In the listing below, how many lines include "INTERVAL"? Give the number and no other text.
● ● ● ●
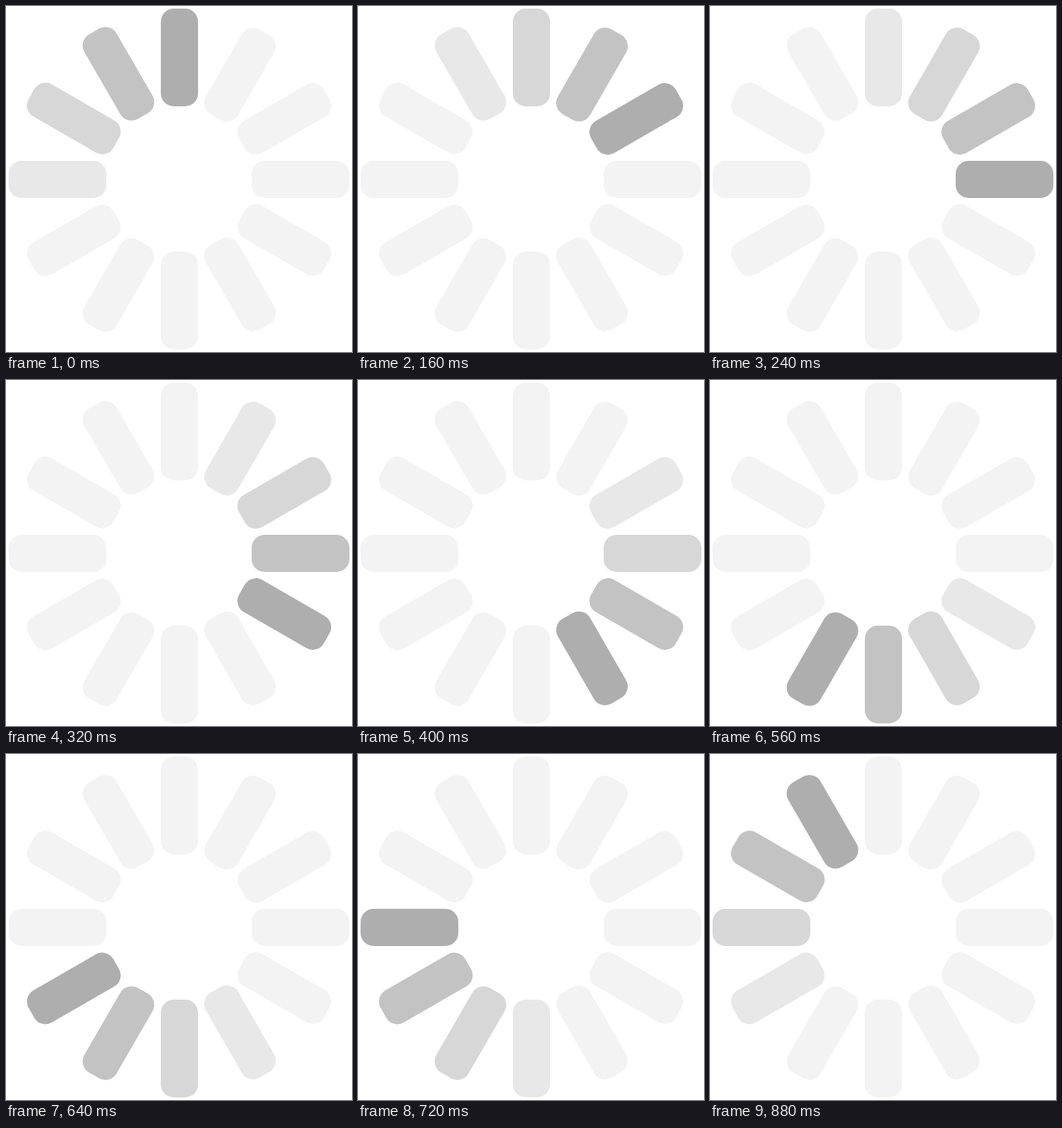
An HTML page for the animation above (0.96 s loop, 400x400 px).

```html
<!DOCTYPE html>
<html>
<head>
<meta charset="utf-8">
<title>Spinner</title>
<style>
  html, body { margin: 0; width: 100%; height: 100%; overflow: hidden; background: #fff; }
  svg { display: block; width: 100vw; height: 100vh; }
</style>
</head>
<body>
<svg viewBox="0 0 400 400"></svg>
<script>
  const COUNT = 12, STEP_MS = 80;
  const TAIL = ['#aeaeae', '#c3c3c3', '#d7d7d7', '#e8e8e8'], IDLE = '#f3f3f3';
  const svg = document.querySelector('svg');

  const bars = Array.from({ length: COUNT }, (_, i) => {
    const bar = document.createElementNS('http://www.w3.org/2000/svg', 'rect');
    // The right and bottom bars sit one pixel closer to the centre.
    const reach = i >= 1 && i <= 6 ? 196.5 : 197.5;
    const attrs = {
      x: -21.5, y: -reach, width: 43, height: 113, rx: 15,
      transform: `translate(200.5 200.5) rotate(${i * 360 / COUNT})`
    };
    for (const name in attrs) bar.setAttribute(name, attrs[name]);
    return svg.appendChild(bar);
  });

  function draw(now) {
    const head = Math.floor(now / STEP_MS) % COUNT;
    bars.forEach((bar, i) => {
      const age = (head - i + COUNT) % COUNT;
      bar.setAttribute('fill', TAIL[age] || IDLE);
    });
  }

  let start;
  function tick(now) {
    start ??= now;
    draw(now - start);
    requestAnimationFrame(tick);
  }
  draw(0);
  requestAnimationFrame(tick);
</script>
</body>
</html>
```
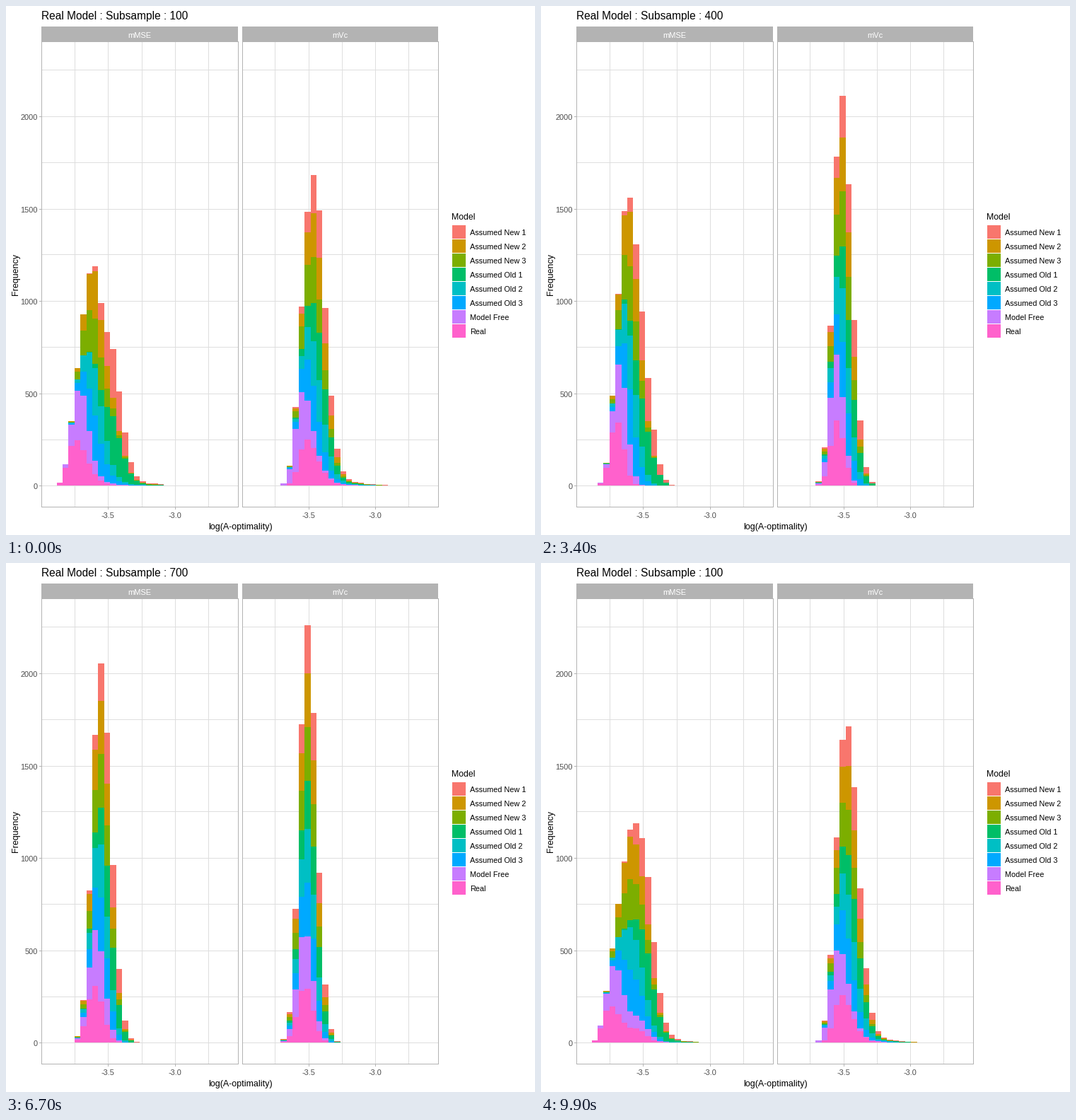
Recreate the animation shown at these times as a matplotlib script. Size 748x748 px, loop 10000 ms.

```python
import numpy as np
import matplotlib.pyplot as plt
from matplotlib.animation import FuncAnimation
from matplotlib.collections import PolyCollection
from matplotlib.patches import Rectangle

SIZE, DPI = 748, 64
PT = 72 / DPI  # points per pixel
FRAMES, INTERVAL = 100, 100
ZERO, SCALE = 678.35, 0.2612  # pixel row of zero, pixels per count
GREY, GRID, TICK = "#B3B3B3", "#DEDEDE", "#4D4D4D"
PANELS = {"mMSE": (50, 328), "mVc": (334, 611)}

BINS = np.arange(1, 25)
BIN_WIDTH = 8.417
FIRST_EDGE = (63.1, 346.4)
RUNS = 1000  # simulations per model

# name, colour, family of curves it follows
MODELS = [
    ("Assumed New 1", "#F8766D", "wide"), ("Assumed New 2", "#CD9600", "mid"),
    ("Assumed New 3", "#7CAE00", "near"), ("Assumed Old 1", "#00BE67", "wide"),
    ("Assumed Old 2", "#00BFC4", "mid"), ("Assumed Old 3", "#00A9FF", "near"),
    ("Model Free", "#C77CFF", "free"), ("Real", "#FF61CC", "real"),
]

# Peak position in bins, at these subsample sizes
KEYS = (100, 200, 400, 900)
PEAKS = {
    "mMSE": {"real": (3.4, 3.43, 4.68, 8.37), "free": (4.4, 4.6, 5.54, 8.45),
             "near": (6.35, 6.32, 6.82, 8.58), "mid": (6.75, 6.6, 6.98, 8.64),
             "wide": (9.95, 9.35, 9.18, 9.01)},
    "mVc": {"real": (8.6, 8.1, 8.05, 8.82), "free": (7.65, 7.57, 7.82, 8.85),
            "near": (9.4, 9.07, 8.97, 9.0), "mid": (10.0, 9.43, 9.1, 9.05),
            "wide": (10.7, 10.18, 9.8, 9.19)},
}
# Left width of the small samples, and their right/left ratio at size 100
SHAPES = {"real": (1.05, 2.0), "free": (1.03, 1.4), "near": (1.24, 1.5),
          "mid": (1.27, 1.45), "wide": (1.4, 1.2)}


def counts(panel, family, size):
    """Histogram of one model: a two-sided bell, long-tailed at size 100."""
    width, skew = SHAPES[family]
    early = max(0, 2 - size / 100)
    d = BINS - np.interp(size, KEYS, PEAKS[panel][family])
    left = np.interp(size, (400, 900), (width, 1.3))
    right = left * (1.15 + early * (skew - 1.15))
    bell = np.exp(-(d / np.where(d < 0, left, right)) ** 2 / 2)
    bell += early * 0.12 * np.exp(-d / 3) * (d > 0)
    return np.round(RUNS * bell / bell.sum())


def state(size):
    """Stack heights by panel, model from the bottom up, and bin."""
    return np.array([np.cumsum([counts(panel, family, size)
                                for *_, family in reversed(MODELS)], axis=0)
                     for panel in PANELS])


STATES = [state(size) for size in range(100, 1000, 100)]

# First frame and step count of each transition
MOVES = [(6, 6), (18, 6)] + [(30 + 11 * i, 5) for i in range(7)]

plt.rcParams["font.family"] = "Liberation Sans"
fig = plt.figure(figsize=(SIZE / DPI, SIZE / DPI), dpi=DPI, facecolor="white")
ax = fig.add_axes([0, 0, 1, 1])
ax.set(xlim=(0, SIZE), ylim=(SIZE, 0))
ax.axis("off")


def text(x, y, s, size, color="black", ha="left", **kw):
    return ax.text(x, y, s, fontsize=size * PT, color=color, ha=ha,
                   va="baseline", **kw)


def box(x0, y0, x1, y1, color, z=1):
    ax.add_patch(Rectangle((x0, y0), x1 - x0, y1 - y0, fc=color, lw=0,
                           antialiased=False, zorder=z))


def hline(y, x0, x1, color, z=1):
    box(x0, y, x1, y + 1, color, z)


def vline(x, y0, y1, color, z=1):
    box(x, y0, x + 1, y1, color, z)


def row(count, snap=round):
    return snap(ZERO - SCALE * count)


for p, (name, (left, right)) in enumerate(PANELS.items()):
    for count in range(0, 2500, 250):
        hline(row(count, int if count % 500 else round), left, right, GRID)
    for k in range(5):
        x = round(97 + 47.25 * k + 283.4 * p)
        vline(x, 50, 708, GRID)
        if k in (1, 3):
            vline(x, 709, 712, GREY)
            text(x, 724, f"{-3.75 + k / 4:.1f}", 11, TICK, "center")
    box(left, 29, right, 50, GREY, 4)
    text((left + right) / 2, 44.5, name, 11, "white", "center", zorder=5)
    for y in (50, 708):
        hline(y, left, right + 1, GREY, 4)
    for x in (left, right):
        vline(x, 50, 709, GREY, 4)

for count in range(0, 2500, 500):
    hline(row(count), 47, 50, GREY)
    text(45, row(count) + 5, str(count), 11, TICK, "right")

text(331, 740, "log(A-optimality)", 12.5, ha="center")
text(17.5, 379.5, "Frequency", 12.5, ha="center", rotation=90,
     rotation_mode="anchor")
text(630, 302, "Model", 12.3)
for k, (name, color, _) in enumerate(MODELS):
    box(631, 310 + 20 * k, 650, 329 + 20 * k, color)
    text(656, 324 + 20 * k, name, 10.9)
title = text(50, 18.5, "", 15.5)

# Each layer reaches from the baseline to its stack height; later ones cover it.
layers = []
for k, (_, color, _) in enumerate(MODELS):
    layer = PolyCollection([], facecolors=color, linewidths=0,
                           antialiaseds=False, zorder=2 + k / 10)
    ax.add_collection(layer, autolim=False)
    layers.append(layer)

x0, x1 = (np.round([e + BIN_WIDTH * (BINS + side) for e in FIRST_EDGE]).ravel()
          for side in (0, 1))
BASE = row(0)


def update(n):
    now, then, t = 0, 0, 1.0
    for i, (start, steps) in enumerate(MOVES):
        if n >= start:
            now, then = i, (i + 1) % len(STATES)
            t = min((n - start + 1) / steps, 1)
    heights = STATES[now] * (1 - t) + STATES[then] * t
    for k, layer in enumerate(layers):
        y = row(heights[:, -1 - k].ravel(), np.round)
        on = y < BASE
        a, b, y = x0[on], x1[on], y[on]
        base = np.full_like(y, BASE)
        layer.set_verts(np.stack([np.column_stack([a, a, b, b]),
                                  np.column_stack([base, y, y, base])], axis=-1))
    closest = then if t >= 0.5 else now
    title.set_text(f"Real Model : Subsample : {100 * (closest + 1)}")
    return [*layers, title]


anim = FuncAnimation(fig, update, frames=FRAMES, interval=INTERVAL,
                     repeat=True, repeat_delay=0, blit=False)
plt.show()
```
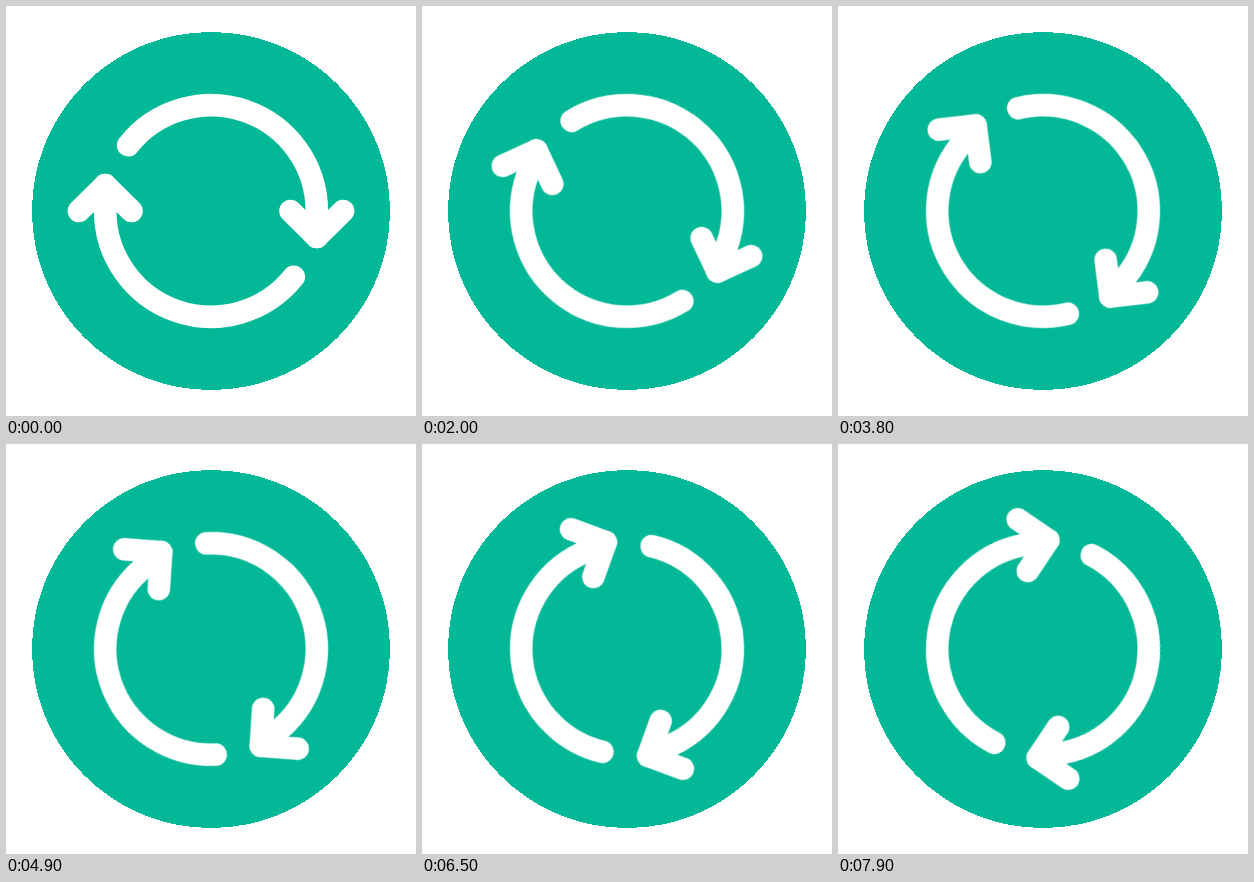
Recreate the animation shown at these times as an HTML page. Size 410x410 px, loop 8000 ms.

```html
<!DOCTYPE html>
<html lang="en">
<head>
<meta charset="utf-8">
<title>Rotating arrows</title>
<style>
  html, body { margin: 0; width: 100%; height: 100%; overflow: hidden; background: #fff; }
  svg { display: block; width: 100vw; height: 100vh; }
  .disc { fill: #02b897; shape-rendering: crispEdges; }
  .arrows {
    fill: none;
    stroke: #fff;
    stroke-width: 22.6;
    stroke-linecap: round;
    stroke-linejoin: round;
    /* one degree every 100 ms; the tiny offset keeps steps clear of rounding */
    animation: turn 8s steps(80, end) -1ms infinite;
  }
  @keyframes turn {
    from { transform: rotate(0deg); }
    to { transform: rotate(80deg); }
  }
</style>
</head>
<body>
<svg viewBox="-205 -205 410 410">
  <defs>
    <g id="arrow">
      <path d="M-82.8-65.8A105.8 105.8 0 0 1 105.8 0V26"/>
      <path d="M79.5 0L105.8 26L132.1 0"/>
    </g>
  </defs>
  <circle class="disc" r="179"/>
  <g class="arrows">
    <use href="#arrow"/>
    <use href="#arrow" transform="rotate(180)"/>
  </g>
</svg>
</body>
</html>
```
● ● ● ●
Exercise result - 2